What you will do. From the entries below, say how many lines carry the word "cheeks", and give nothing but the number.

_ _ _

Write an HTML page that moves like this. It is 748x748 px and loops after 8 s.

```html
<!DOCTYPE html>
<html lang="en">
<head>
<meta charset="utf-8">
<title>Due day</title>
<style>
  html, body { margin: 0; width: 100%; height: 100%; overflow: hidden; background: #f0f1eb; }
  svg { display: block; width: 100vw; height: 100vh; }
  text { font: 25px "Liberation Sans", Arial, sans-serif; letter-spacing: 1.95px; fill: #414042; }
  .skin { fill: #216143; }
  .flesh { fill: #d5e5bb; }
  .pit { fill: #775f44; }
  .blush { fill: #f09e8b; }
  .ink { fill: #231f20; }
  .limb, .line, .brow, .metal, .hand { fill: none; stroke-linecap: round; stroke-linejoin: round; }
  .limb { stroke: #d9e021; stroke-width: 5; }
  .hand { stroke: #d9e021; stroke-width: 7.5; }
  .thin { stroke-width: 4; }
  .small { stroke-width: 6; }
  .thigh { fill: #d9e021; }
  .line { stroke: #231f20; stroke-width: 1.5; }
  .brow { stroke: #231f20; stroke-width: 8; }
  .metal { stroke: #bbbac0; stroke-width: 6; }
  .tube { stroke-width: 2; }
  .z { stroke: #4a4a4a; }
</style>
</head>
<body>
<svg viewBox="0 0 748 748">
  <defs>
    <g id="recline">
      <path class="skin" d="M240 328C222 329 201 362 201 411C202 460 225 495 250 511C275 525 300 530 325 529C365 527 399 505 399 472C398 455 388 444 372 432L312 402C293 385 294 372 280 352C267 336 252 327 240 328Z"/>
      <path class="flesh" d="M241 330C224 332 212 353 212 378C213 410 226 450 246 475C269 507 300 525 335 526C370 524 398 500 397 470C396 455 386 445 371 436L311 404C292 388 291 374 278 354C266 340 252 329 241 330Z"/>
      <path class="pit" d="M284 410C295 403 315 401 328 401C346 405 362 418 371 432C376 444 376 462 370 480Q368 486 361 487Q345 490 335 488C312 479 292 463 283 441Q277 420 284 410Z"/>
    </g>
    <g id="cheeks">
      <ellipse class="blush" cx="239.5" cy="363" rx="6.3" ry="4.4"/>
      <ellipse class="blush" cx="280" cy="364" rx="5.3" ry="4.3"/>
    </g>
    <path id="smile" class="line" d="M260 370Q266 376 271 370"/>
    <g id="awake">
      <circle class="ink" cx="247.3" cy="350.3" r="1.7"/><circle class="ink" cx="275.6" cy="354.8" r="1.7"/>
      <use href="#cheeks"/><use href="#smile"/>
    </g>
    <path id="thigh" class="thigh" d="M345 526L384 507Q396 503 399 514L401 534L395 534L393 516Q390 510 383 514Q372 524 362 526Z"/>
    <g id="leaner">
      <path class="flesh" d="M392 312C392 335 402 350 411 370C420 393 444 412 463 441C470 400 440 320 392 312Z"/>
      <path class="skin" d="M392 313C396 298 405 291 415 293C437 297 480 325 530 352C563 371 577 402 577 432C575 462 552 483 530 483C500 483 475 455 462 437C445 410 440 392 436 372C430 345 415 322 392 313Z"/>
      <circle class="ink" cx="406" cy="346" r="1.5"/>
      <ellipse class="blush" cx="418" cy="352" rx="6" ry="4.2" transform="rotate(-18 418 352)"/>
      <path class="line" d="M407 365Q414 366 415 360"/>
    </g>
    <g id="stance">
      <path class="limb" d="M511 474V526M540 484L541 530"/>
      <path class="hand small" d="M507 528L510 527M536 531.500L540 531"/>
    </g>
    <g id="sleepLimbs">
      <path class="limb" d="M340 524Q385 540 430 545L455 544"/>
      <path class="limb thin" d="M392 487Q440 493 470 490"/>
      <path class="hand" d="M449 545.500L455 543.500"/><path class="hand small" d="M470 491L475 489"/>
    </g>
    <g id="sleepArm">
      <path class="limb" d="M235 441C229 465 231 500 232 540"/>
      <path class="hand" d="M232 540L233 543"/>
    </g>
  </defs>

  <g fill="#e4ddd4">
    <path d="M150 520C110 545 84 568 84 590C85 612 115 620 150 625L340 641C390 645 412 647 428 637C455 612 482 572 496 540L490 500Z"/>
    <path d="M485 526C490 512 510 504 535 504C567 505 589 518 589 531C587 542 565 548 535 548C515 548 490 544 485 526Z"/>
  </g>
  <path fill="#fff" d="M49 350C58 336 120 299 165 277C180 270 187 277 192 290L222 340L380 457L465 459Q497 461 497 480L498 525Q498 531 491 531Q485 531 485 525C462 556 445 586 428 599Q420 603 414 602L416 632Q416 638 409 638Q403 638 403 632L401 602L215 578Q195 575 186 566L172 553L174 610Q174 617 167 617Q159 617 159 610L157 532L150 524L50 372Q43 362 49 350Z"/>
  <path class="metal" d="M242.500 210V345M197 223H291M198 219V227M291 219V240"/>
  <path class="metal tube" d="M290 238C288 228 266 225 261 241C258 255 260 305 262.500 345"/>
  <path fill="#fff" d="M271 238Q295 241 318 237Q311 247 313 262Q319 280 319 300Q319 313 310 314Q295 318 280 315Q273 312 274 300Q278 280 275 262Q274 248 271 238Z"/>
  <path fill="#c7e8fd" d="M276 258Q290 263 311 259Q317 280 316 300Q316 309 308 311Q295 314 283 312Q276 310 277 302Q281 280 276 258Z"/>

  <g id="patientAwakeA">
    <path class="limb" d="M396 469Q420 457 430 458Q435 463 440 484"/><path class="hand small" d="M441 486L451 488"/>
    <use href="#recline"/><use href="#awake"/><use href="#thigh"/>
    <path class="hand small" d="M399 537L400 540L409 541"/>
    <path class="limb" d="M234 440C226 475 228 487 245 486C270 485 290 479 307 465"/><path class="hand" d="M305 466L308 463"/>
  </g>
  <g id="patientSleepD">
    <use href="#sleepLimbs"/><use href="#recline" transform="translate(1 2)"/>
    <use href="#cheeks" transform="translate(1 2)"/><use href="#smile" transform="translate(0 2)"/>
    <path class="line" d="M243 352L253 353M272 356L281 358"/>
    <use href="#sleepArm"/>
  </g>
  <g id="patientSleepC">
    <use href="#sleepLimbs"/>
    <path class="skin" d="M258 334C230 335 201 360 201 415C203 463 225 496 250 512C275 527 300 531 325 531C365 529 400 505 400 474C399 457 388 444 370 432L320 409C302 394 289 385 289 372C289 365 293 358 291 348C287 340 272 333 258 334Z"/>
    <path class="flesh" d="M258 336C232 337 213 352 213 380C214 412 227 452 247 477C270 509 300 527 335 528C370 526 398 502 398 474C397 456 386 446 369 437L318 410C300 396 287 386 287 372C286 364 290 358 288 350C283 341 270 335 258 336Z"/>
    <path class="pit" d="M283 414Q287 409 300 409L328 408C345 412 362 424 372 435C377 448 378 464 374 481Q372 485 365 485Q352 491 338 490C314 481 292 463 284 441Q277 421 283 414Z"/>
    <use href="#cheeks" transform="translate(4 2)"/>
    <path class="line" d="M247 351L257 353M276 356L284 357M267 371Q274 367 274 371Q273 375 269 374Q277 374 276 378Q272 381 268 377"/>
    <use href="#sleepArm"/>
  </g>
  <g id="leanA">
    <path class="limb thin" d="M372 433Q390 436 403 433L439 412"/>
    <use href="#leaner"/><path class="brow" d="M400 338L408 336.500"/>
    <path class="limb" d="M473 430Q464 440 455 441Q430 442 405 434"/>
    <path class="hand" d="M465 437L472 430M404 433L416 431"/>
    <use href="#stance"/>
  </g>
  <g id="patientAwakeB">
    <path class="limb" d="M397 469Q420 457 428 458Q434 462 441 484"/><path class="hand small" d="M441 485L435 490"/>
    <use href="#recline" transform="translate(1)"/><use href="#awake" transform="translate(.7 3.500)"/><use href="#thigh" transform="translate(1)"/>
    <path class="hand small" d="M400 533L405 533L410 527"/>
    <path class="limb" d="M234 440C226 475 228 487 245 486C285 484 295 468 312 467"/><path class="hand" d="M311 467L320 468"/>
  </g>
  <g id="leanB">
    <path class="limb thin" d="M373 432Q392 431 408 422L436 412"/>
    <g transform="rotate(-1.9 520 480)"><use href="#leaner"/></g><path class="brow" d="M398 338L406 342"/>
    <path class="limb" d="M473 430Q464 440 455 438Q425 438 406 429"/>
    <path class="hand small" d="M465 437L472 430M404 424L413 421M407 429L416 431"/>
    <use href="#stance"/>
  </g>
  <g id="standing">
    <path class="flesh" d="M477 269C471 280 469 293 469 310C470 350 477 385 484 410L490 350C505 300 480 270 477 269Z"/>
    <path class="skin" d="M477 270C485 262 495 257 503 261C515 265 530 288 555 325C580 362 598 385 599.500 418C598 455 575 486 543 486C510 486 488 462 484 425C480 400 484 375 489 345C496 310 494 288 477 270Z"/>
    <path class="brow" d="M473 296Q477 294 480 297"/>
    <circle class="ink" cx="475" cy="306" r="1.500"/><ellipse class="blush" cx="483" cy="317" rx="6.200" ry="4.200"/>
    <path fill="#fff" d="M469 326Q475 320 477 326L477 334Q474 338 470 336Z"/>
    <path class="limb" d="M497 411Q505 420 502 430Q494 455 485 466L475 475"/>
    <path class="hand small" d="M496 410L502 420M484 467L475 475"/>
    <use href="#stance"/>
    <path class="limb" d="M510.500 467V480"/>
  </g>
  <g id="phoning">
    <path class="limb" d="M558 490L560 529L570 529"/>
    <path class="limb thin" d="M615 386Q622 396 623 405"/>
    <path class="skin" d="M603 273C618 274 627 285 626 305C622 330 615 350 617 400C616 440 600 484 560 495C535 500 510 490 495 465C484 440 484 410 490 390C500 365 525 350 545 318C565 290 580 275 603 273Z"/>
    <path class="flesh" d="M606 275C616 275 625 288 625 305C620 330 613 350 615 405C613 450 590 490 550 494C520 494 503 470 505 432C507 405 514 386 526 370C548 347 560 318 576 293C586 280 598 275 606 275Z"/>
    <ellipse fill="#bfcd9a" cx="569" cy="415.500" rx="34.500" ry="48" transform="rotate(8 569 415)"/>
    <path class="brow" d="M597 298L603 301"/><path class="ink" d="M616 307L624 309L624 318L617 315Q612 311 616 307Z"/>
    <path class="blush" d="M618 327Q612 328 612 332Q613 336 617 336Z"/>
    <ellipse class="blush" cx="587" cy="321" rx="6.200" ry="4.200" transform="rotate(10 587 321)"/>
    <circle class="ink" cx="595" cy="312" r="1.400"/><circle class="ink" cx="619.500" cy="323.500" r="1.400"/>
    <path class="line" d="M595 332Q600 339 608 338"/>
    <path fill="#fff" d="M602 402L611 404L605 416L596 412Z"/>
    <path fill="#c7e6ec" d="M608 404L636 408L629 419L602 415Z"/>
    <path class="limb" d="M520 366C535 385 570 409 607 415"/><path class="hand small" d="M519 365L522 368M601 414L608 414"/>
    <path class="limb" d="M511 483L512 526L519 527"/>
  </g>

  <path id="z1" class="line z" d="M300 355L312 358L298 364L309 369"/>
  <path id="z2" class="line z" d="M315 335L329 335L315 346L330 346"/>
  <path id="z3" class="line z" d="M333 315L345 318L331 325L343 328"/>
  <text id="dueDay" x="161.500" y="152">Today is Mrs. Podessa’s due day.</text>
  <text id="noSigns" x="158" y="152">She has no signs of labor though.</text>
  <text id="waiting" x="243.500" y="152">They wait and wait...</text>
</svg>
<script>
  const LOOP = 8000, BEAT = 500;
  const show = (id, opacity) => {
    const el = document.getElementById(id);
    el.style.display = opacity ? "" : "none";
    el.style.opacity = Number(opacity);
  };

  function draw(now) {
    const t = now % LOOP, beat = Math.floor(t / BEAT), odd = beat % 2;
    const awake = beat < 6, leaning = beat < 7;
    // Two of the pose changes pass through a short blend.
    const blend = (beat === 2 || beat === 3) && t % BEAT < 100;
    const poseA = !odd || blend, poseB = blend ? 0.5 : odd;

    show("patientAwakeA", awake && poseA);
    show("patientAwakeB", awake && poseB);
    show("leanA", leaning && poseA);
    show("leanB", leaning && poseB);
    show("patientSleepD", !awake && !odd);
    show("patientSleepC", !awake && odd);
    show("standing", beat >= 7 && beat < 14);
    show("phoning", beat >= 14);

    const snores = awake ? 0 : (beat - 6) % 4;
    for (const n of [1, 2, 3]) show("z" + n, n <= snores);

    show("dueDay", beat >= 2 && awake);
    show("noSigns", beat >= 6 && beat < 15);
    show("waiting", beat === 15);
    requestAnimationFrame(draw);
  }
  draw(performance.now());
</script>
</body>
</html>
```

_ _ _

Task output. 4